During the fall and spring migration when most water areas are ice free and milder weather conditions predominate, bald eagles may be seen along virtually any waterway or impoundment in Nebraska. During the critical wintering period betweenDecember 15 and February 20, eagles often concentrate in areas where waters remain free of ice and food is available.


Bald eagles can be seen year round across the state of Nebraska. However, winter and early spring is the best time of year to see numbers of Bald Eagles. If you are interested in seeing large numbers of eagles, an excellent strategy is to visit any large reservoir in late February or early March once there is some open water and migrating waterfowl have arrived. Reservoirs that possess some ice are ideal. In the winter, November through January, concentrations of bald eagles often occur at reservoirs that maintain some open water. Favored sites include Sutherland Reservoir near North Platte, Harlan County Reservoir near Alma, and below Gavin’s Point Dam near Yankton, South Dakota. Lake Ogallala and Lake McConaughy are also a favored site and Central Nebraska Public Power and Irrigation District maintains a viewing building near the dam spillway. The power district also facilitates viewing at its J-2 power plant near Lexington.


Resident bald eagles may build or repair nests any time of the year, but activity generally increases from December through February. Nesting bald eagles in Nebraska typically will have eggs by early March. Occasionally inexperienced eagle pairsbuild a nest but do not lay eggs.

If you discover an active bald eagle nest please do two things:
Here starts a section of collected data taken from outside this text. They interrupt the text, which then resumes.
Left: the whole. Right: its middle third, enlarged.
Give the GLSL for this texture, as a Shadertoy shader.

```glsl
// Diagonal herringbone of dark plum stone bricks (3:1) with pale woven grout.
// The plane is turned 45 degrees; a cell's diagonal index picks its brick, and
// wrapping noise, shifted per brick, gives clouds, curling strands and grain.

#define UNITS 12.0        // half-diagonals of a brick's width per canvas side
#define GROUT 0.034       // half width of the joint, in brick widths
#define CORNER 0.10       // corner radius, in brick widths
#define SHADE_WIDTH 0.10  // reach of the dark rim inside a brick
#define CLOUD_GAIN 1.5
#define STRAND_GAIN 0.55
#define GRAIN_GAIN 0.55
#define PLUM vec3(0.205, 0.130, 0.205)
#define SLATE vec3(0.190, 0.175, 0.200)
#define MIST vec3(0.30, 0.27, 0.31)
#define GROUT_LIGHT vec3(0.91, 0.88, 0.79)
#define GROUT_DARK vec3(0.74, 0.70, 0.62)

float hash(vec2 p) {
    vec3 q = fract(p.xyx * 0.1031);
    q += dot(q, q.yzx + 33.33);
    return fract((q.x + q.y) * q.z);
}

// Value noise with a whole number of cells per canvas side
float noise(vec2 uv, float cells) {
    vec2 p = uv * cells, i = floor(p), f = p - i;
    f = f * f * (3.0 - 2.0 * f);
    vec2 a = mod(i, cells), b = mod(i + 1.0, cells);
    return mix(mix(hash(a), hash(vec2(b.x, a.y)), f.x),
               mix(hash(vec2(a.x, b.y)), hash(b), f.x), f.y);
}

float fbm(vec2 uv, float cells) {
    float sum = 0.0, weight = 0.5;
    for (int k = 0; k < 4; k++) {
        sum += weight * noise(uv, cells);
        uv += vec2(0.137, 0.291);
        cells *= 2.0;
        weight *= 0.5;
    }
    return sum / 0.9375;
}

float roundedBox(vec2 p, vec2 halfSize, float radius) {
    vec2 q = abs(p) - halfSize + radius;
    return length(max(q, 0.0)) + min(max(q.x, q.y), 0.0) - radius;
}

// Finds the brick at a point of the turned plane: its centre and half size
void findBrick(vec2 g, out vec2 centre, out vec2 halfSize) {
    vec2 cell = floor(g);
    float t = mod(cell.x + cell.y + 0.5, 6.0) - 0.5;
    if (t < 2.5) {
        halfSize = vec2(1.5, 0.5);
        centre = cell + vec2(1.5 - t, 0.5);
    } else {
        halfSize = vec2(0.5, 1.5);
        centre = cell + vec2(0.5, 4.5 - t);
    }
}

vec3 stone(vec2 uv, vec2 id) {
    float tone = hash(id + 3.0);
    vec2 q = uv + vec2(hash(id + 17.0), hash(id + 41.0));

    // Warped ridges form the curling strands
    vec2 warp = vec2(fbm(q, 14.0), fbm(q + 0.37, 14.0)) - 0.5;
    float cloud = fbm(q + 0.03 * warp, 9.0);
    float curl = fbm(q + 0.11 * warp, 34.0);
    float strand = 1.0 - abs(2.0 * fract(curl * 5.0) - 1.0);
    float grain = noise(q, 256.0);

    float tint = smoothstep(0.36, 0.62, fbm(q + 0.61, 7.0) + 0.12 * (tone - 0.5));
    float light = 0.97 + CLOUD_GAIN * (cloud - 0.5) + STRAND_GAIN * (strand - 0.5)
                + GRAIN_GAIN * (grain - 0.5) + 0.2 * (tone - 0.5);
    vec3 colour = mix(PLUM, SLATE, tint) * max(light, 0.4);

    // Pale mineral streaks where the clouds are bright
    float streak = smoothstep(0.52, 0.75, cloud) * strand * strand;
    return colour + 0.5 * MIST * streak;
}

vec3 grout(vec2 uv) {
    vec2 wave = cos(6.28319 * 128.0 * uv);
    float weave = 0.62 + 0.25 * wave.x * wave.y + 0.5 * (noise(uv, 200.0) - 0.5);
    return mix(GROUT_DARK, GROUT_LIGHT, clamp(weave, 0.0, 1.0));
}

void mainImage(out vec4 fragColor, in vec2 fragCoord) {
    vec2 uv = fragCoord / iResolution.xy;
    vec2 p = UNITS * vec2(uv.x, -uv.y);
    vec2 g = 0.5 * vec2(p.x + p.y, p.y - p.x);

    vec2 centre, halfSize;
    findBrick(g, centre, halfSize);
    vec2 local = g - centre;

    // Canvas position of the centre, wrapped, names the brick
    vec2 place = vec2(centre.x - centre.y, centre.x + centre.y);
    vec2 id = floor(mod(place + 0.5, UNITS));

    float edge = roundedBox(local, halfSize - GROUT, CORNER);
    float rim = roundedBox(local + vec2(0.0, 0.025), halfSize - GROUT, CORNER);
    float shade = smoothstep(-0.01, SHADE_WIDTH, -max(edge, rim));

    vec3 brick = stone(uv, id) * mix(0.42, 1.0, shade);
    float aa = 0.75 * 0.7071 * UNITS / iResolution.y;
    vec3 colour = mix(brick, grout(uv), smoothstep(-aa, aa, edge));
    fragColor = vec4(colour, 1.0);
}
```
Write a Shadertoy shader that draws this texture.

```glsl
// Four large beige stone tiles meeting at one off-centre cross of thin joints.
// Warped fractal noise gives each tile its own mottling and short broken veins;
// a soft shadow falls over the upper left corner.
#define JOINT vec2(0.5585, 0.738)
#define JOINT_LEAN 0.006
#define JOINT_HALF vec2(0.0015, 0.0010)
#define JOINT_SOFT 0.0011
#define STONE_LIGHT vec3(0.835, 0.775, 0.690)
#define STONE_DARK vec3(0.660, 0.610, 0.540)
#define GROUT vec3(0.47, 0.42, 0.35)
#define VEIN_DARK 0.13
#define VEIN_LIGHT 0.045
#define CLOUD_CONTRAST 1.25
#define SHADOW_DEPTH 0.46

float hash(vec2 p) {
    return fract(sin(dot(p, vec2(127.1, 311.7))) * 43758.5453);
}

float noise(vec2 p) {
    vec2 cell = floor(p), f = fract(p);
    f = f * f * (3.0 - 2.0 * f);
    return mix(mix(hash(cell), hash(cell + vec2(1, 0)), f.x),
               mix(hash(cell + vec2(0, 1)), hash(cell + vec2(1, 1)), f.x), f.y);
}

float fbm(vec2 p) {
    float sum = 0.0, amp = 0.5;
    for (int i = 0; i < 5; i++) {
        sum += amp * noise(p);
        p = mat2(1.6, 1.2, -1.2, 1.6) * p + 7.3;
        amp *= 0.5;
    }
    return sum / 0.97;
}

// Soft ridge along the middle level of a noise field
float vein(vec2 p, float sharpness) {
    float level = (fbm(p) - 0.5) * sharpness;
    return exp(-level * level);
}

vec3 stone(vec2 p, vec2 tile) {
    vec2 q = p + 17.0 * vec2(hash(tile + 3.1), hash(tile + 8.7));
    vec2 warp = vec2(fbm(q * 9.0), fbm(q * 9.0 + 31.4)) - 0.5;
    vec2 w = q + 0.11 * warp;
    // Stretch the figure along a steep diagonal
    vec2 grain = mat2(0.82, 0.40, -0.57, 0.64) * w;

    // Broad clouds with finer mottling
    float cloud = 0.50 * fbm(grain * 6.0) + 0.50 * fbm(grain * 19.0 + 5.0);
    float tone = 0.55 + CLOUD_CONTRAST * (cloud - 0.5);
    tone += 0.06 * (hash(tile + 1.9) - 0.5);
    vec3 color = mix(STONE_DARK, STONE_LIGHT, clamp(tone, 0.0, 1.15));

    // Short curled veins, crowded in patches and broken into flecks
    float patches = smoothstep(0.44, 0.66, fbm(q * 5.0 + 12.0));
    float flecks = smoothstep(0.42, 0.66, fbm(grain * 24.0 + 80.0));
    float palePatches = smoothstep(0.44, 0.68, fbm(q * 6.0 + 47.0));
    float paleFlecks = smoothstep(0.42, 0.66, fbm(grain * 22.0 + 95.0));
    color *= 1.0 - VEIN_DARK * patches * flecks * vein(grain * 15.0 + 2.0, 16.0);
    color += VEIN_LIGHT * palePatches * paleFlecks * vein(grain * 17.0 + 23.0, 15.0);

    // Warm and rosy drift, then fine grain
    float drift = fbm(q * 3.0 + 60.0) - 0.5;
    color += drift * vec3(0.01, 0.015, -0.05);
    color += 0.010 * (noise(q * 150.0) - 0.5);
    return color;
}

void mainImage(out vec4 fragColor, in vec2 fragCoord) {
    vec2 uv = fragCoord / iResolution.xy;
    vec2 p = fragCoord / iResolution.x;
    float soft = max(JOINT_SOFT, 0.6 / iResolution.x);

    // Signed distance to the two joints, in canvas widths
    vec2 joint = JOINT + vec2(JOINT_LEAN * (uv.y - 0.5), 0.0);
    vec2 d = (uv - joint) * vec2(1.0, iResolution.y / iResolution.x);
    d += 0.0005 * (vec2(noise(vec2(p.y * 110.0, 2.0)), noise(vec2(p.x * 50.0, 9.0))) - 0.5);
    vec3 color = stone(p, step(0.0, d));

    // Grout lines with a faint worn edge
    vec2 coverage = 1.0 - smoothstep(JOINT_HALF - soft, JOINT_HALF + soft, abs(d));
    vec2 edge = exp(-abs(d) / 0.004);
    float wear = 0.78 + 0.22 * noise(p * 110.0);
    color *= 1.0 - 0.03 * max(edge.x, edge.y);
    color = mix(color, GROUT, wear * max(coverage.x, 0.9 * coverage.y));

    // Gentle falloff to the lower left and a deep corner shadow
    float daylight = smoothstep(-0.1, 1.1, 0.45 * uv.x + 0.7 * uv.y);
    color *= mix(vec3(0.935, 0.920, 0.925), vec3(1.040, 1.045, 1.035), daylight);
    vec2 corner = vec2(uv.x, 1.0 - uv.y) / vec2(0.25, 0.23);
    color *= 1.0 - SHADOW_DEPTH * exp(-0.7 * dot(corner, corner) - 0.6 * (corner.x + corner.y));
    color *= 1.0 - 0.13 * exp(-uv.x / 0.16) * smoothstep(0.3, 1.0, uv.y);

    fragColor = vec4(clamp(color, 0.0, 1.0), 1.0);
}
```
  • View the birds from a distance using a spotting scope or binoculars. Do not disturb the birds; doing so may be a violation of federal law. If you have questions about how close or what activities are acceptable in the vicinity of a bald eagle nest, please contact the U.S. Fish and Wildlife Service Nebraska Field Office at 308-382-6468.
  • Contact Nebraska Game and Parks Commission to report the nest to Joel Jorgensen by email or by phone at 402-471-5440